INPUT FOR THIS TASK:

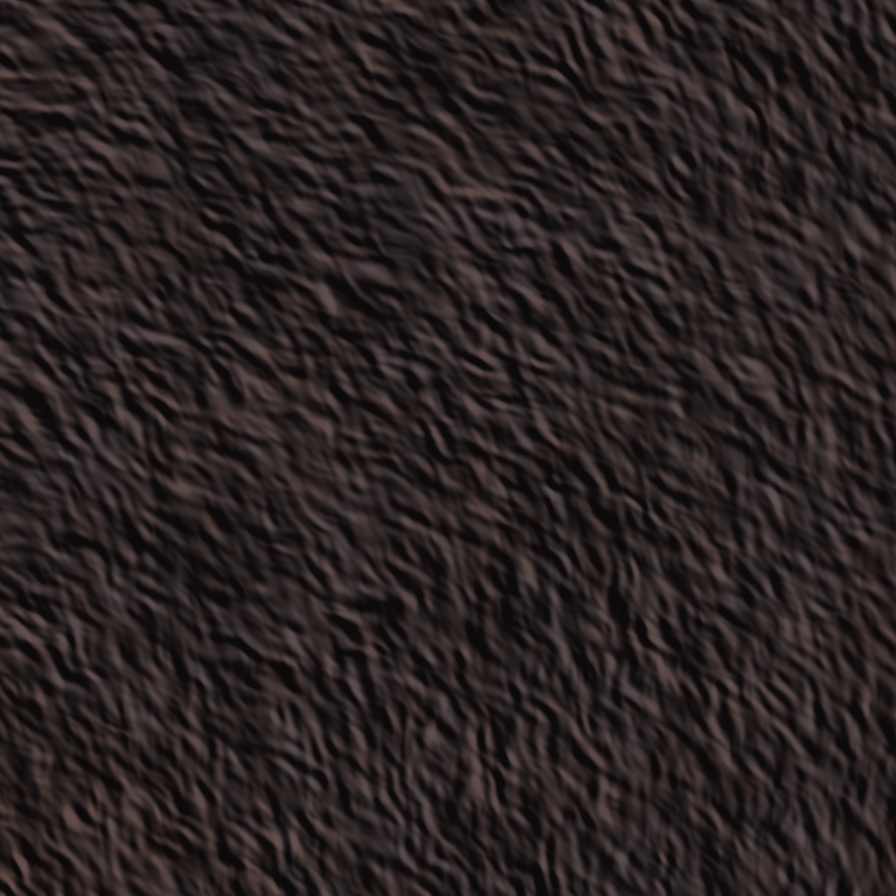
A WebGL 2 fragment shader for this texture:

```glsl
#version 300 es
precision highp float;

uniform vec2 u_resolution;
out vec4 fragColor;

float hash(vec2 p) {
    return fract(sin(dot(p, vec2(127.1, 311.7))) * 43758.5453);
}

vec4 hash4(vec2 p) {
    vec4 seeds = vec4(dot(p, vec2(127.1, 311.7)), dot(p, vec2(269.5, 183.3)),
                      dot(p, vec2(419.2, 371.9)), dot(p, vec2(83.7, 251.3)));
    return fract(sin(seeds) * 43758.5453);
}

// Smooth value noise, centred on zero
float softNoise(vec2 p) {
    vec2 cell = floor(p);
    vec2 f = fract(p);
    f = f * f * (3.0 - 2.0 * f);
    float low = mix(hash(cell), hash(cell + vec2(1, 0)), f.x);
    float high = mix(hash(cell + vec2(0, 1)), hash(cell + vec2(1, 1)), f.x);
    return 2.0 * mix(low, high, f.y) - 1.0;
}

// Sum of short wavelets lying along the given angle, deviation near one
float strands(vec2 p, float angle) {
    vec2 cell = floor(p);
    float sum = 0.0;
    for (int j = -2; j <= 2; j++) {
        for (int i = -2; i <= 2; i++) {
            for (int k = 0; k < 2; k++) {
                vec2 id = cell + vec2(i, j);
                vec4 rnd = hash4(id + 57.3 * float(k));
                vec2 d = p - id - rnd.xy;
                float turn = angle + 1.1 * (rnd.z - 0.5);
                vec2 along = vec2(cos(turn), sin(turn));
                float u = dot(d, along);
                float v = dot(d, vec2(-along.y, along.x));
                float frequency = mix(0.45, 1.3, fract(rnd.z * 17.0 + rnd.w * 5.0));
                float envelope = exp(-u * u / 0.9 - v * v / 0.4);
                sum += envelope * cos(6.2832 * (frequency * v + rnd.w));
            }
        }
    }
    return sum;
}

void main() {
    vec2 uv = gl_FragCoord.xy / min(u_resolution.x, u_resolution.y);

    // Flow steepens toward the lower right
    float angle = -0.42 - 0.42 * uv.x - 0.42 * (1.0 - uv.y);
    angle += 0.18 * softNoise(uv * 6.0 + 3.0);

    // Coarse strands with finer ones on top
    vec2 wavy = uv + 0.003 * vec2(softNoise(uv * 30.0), softNoise(uv * 30.0 + 40.0));
    float relief = strands(wavy * 44.0, angle);
    relief += 0.36 * strands(wavy * 76.0 + 90.0, angle);

    // Regional contrast and broad brightness
    float contrast = 0.95 + 0.2 * softNoise(uv * 7.0 + 11.0) - 0.15 * uv.x * uv.y;
    float broad = 0.024 * softNoise(uv * 8.0 + 25.0) + 0.034 * softNoise(uv * 20.0 + 70.0);
    float tone = 0.166 + 0.088 * relief * contrast + broad;

    // Soft floor and ceiling
    float lift = tone - 0.05;
    tone = 0.045 + 0.5 * (lift + sqrt(lift * lift + 0.0012));
    tone = min(tone, 0.34 + 0.35 * max(tone - 0.34, 0.0));

    // Brown lights over neutral darks, with drifting warmth
    vec3 color = vec3(tone, 0.83 * tone - 0.004, 0.82 * tone - 0.002);
    float warmth = 0.6 * softNoise(uv * 24.0 + 60.0) + 0.6 * softNoise(uv * 60.0 + 15.0);
    warmth += 0.7 * smoothstep(0.45, 0.0, length(uv));
    color += warmth * vec3(0.04, -0.005, -0.05) * tone;
    color.b += 0.004 * smoothstep(0.14, 0.06, tone);

    fragColor = vec4(clamp(color, 0.0, 1.0), 1.0);
}
```
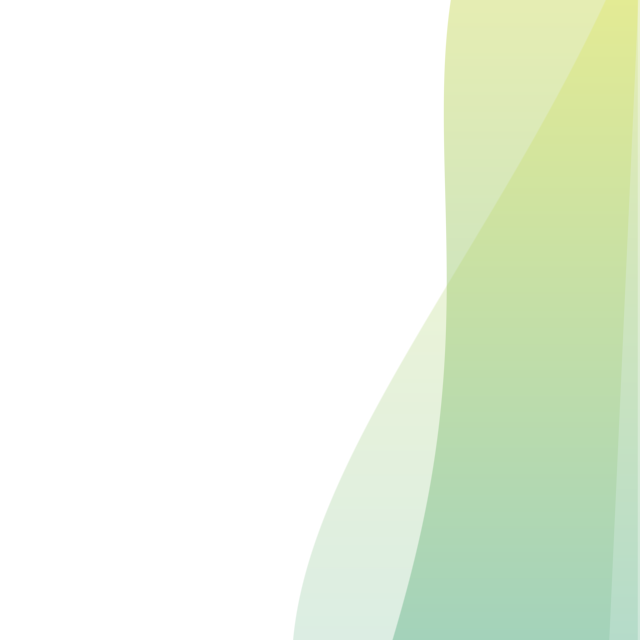
Write a Shadertoy shader that draws this background.

```glsl
// Two translucent ribbons, yellow fading down to teal, on a white ground.
// Each curved border is a polynomial giving x for a depth below the top;
// the sweeping ribbon is blended over the upright one.

// Soft coverage of the region where side > 0, about one pixel wide.
float cover(float side) {
    return smoothstep(-0.75, 0.75, side / fwidth(side));
}

// Left border of the upright ribbon.
float uprightEdge(float t) {
    return 0.7044 + t * (-0.1485 + t * (0.6385 + t * (-0.8993 + t * 0.3182)));
}

// Left border of the sweeping ribbon.
float sweepEdge(float t) {
    return 0.9466 + t * (-0.4695 + t * (-0.2569 + t * (0.0585 + t * 0.1793)));
}

void mainImage(out vec4 fragColor, in vec2 fragCoord) {
    vec2 uv = fragCoord / iResolution.xy;
    float depth = 1.0 - uv.y;

    // Vertical gradients
    vec3 uprightColor = mix(vec3(0.90, 0.93, 0.70), vec3(0.71, 0.86, 0.79), depth);
    vec3 sweepColor = mix(vec3(0.86, 0.89, 0.20), vec3(0.42, 0.71, 0.54), depth);

    // Upright ribbon runs to the right side of the canvas
    vec3 color = mix(vec3(1.0), uprightColor, cover(uv.x - uprightEdge(depth)));

    // Sweeping ribbon stops at a slanted border near the right side
    float sweep = cover(uv.x - sweepEdge(depth))
                * cover(0.9975 - 0.0455 * depth - uv.x);
    color = mix(color, sweepColor, 0.24 * sweep);

    // Pale seam along the right side
    color = mix(color, vec3(1.0), 0.3 * cover(uv.x - 0.9965));

    fragColor = vec4(color, 1.0);
}
```
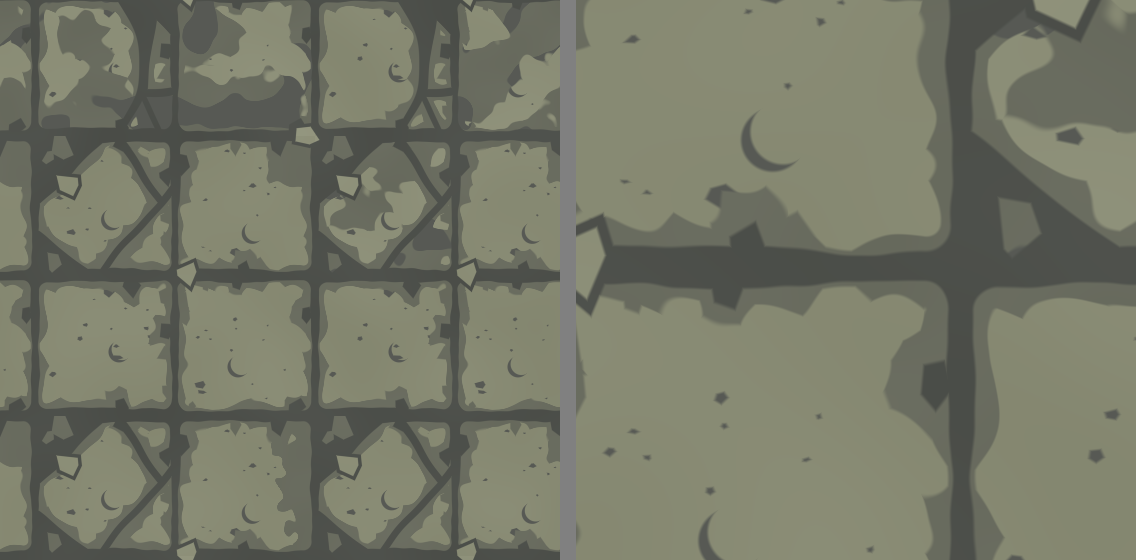
Left, the full canvas; right, a detail of the centre.
A three.js fragment shader for this texture:

```glsl
// Worn olive paving, four by four stones set in dark mortar.
// Each stone is a warped box distance, split by cracks, then inset for its face;
// edge bites, chips and loose pebbles are small hashed polygons.
varying vec2 vUv;

vec2 hash2(vec2 p) {
  return fract(sin(vec2(dot(p, vec2(127.1, 311.7)), dot(p, vec2(269.5, 183.3)))) * 43758.5);
}

// Gradient noise that wraps after a whole number of lattice cells
float corner(vec2 i, vec2 f, float period) {
  float a = 6.2832 * hash2(mod(i, period)).x;
  return dot(vec2(cos(a), sin(a)), f);
}
float noise(vec2 x, float period) {
  vec2 i = floor(x), f = fract(x), u = f * f * f * (f * (f * 6.0 - 15.0) + 10.0), e = vec2(1.0, 0.0);
  return mix(mix(corner(i, f, period), corner(i + e.xy, f - e.xy, period), u.x),
             mix(corner(i + e.yx, f - e.yx, period), corner(i + e.xx, f - e.xx, period), u.x), u.y);
}

float box(vec2 p, vec2 size, float radius) {
  vec2 d = abs(p) - size + radius;
  return length(max(d, 0.0)) + min(max(d.x, d.y), 0.0) - radius;
}

// Irregular five-sided flake
float flake(vec2 p, float r, float seed) {
  float d = -1.0;
  for (int i = 0; i < 5; i++) {
    vec2 h = hash2(vec2(float(i), seed));
    float a = 1.2566 * (float(i) + 0.7 * h.x);
    d = max(d, dot(p, vec2(cos(a), sin(a))) - r * (0.6 + 0.6 * h.y));
  }
  return d;
}

float fill(float d) { return 1.0 - smoothstep(-0.005, 0.005, d); }

// Two diagonal cracks and missing left corners
float crackedStone(vec2 p, float d) {
  float upper = dot(p, vec2(0.835, 0.55)) - 0.345;
  float lower = dot(p, vec2(0.766, -0.643)) - 0.293;
  float body = max(max(upper, lower) + 0.025, dot(p, vec2(-0.683, 0.73)) - 0.33);
  body = max(body, dot(p, vec2(-0.6, -0.8)) - 0.43);
  float shards = min(max(0.03 - upper, lower + 0.03), 0.025 - lower);
  return max(d, min(body, shards));
}

// Rounded body with three shards along its right side
float brokenStone(vec2 p, float d) {
  float arc = 0.85 * (p.x - 0.27 + 0.7 * p.y * p.y);
  float slant = dot(p, vec2(0.91, 0.41)) - 0.16;
  float tall = max(max(0.32 - p.x + 0.12 * p.y, -0.15 - p.y), p.y + p.x - 0.68);
  float low = max(p.y + 0.21, 0.02 - abs(slant));
  return max(d, min(arc + 0.02, max(0.03 - arc, min(tall, low))));
}

void main() {
  vec2 q = vUv * 4.0 - vec2(0.25, 0.03);
  vec2 id = mod(floor(q), 4.0), kind = mod(id, 2.0), p = fract(q) - 0.5;
  float seed = 3.0 + kind.x * 7.0 + kind.y * 13.0;
  bool cracked = kind.x + kind.y < 0.5;
  bool broken = id.y > 2.5 && kind.x < 0.5;
  bool worn = (id.y > 2.5 && id.x != 2.0) || (id.x == 2.0 && id.y == 2.0);
  float broad = noise(q * 2.5, 5.0), fine = noise(q * 9.0, 18.0);
  float lobes = abs(noise(q * 5.0, 10.0));

  // Stone outline
  vec2 bent = p + 0.035 * vec2(broad, noise(q * 3.0 + 2.5, 6.0));
  float stone = box(p, vec2(0.472, 0.457), 0.06) + 0.025 * broad + 0.012 * fine;
  if (cracked) stone = crackedStone(bent, stone);
  if (broken) stone = brokenStone(bent, stone);

  // Bites along the edge: some reach the mortar, some only bare the rim
  float nick = 1.0;
  for (int i = 0; i < 9; i++) {
    float n = float(i);
    vec2 h = hash2(vec2(n, seed));
    float side = h.y > 0.5 ? 0.44 : -0.44, along = (h.x - 0.5) * 0.8;
    vec2 at = mod(n, 2.0) < 0.5 ? vec2(along, side) : vec2(side, along);
    float bite = flake((p - at) * vec2(1.0, 0.8), 0.025 + 0.035 * h.x, seed + n);
    if (i < 3) stone = max(stone, -bite);
    else nick = min(nick, bite);
  }

  // Lighter face, set in from the rim
  float face = stone + max(0.012, 0.07 + 0.05 * broad - 0.12 * lobes);
  face = max(face, -nick);
  if (kind.x > 0.5 && kind.y < 0.5) {
    float bare = min(bent.x - 0.17, bent.y - 0.14) + 0.06 * fine;
    if (id.x == 1.0 && id.y == 0.0) bare = bent.x - 0.26 + 0.2 * fine + 0.2 * broad;
    face = max(face, bare);
  }
  if (worn) face = max(face, 0.03 - 0.3 * noise(q * 2.0 + 0.3, 8.0) - 0.1 * lobes + 0.04 * fine);

  // Chips and one crescent scar
  float chips = 1.0;
  for (int i = 0; i < 13; i++) {
    vec2 h = hash2(vec2(float(i) + 20.0, seed));
    float r = 0.006 + 0.028 * pow(fract(h.x * 17.0 + h.y * 9.0), 3.0);
    chips = min(chips, flake((p - (h - 0.5) * 0.8) * vec2(0.8, 1.2), r, seed + float(i)));
  }
  vec2 scar = p - (hash2(vec2(seed, 5.0)) - 0.5) * 0.4;
  chips = min(chips, max(length(scar) - 0.075, 0.078 - length(scar - vec2(0.025, 0.02))));

  // Loose pebbles in the joints and in the missing corners
  float pebble = flake(mod(q - vec2(0.09, 0.0), 2.0) - 1.0 + vec2(0.0, 1.0) * (mod(q.y, 2.0) < 1.0 ? 1.0 : -1.0), 0.075, 4.0);
  pebble = min(pebble, flake(mod(q - vec2(1.94, 2.99) + 2.0, 4.0) - 2.0, 0.065, 8.0));
  if (cracked) {
    pebble = min(pebble, flake(p - vec2(-0.27, 0.15), 0.075, 2.0));
    stone = min(stone, flake(p - vec2(-0.31, 0.42), 0.075, 6.0));
    stone = min(stone, flake(p - vec2(-0.41, 0.34), 0.04, 9.0));
    stone = min(stone, flake(p - vec2(-0.36, -0.41), 0.06, 11.0));
  }
  float gap = 0.025 - pebble;

  // Flat colours with a faint mottling
  float mottle = noise(q * 1.5, 6.0);
  vec3 mortar = vec3(0.30, 0.31, 0.29) + 0.025 * mottle;
  vec3 rim = vec3(0.41, 0.42, 0.37) + 0.02 * broad;
  vec3 scarred = vec3(0.34, 0.35, 0.33);
  vec3 top = vec3(0.53, 0.54, 0.45) + 0.025 * mottle + (worn ? 0.02 : 0.0);
  if (worn) rim = mix(rim, scarred, fill(0.08 - 0.4 * noise(q * 3.0, 12.0) + 0.03 * fine));
  vec3 color = mix(mortar, rim, fill(max(stone, gap)));
  color = mix(color, mix(top, scarred, fill(chips)), fill(max(face, gap)));
  color = mix(color, top + 0.015, fill(pebble));
  gl_FragColor = vec4(color, 1.0);
}
```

REQUIRED WORK: Your reply must be a single number: the count of lines in the listing that hold "period".

EXERCISE RESULT: 5